SUPPLIED DATA =>
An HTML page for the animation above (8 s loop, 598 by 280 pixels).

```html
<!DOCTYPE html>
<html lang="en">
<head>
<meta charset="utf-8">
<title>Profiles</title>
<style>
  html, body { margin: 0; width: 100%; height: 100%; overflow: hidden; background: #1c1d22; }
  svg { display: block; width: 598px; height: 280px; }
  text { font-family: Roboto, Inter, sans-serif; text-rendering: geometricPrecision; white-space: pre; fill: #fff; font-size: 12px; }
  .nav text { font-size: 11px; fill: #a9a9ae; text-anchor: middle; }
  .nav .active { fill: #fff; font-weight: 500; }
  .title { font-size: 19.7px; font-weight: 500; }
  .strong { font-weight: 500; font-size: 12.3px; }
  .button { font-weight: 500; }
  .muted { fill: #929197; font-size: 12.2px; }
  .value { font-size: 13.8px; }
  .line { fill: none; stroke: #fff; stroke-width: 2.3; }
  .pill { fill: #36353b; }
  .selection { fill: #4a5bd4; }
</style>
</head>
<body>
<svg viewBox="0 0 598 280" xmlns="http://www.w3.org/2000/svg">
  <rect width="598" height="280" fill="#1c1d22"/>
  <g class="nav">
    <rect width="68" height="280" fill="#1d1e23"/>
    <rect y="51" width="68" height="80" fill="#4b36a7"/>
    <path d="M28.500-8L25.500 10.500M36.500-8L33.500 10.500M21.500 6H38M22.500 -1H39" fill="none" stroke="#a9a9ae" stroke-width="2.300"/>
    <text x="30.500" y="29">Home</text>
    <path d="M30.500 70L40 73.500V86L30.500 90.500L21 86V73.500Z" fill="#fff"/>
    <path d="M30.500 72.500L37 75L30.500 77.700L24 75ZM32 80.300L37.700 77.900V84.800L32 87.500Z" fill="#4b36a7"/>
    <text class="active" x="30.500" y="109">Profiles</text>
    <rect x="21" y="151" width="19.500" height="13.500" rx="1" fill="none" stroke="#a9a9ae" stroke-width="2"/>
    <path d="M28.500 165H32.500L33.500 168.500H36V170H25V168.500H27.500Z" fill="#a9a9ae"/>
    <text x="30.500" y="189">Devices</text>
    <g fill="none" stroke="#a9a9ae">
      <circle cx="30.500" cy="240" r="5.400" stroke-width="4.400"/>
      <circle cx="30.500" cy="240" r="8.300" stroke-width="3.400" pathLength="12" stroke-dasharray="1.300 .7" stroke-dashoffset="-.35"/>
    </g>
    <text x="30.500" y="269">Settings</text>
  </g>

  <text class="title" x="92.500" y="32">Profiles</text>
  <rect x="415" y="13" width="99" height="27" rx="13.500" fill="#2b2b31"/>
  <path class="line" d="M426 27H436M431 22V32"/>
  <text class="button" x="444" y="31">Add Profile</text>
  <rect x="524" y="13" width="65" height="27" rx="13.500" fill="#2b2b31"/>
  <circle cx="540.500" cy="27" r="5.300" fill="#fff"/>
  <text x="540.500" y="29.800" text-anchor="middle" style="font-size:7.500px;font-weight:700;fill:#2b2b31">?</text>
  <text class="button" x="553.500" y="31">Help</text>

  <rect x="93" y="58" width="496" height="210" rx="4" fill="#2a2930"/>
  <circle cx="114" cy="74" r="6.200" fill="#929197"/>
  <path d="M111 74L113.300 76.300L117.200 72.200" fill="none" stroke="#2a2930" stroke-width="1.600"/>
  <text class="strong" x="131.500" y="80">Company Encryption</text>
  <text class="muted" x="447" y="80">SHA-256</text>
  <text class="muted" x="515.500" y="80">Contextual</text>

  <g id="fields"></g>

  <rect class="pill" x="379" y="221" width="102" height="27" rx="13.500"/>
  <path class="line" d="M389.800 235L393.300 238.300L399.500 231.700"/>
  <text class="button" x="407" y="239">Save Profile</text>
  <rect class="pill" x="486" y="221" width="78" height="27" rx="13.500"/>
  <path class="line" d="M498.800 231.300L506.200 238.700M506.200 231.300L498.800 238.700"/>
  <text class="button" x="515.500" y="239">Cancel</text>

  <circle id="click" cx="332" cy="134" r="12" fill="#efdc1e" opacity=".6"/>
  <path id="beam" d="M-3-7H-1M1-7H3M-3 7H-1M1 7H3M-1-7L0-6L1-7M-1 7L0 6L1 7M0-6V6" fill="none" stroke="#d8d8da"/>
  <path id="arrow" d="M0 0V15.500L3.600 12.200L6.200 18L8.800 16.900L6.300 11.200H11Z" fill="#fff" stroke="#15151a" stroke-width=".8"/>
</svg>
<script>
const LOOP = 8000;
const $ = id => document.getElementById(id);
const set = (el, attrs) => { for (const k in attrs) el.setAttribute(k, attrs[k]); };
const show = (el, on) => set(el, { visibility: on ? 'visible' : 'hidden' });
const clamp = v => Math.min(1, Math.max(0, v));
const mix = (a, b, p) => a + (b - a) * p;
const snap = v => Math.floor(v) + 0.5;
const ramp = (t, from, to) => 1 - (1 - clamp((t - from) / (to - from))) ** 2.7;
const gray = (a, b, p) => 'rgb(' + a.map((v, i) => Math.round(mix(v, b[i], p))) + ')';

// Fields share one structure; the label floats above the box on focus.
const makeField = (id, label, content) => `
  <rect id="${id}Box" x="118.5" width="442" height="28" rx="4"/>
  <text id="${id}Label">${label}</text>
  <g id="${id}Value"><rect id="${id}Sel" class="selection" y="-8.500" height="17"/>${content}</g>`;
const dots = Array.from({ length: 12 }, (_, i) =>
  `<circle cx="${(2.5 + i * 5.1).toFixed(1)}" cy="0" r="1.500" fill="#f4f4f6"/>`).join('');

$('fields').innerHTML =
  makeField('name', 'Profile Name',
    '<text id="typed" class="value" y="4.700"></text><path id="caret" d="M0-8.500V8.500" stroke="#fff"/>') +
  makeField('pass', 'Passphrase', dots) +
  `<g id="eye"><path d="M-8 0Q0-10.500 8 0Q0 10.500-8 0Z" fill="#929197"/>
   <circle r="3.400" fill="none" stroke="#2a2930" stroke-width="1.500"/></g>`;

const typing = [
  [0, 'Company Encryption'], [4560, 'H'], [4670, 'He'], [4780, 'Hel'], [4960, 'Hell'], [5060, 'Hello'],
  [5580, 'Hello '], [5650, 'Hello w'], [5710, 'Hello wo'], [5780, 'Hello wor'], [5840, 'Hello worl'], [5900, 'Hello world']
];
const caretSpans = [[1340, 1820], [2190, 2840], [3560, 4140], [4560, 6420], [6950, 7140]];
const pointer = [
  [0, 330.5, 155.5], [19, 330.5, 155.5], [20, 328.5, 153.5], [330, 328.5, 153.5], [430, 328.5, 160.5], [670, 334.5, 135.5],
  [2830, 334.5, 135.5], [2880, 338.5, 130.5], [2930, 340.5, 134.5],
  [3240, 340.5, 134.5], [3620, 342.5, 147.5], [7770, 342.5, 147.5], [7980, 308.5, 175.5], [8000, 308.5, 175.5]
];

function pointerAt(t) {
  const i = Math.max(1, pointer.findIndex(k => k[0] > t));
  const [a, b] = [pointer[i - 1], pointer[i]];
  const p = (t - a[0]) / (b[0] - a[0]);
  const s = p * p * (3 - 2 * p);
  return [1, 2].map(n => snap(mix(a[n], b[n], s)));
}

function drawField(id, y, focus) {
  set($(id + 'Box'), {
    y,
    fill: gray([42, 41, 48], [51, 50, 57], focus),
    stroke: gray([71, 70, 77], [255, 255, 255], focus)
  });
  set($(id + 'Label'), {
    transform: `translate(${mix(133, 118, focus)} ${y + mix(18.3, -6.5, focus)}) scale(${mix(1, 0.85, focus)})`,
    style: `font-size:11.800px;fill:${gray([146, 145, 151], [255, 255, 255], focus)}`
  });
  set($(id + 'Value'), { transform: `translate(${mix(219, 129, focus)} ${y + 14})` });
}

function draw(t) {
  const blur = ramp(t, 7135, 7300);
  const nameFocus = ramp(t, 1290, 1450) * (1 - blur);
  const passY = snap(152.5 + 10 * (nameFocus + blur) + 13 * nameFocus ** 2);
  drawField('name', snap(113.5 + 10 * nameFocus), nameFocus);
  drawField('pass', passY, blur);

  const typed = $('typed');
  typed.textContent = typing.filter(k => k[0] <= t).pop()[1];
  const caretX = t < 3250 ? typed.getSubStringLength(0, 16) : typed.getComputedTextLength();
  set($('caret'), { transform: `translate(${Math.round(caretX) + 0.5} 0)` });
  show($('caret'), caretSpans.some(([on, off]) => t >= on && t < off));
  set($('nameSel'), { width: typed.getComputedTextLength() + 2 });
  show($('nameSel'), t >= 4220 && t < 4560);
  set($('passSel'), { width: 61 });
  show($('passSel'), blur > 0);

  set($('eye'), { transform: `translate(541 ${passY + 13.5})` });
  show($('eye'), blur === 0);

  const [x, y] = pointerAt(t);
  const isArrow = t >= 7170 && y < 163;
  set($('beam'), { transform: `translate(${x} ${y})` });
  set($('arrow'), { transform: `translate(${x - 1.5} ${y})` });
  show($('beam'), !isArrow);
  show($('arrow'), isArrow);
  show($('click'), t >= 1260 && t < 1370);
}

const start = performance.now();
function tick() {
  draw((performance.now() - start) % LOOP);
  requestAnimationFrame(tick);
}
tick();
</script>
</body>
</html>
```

WORK REQUEST =>
Copy every line of the entries in which "font" can be found.

COMPLETED TASK =>
  text { font-family: Roboto, Inter, sans-serif; text-rendering: geometricPrecision; white-space: pre; fill: #fff; font-size: 12px; }
  .nav text { font-size: 11px; fill: #a9a9ae; text-anchor: middle; }
  .nav .active { fill: #fff; font-weight: 500; }
  .title { font-size: 19.7px; font-weight: 500; }
  .strong { font-weight: 500; font-size: 12.3px; }
  .button { font-weight: 500; }
  .muted { fill: #929197; font-size: 12.2px; }
  .value { font-size: 13.8px; }
  <text x="540.500" y="29.800" text-anchor="middle" style="font-size:7.500px;font-weight:700;fill:#2b2b31">?</text>
    style: `font-size:11.800px;fill:${gray([146, 145, 151], [255, 255, 255], focus)}`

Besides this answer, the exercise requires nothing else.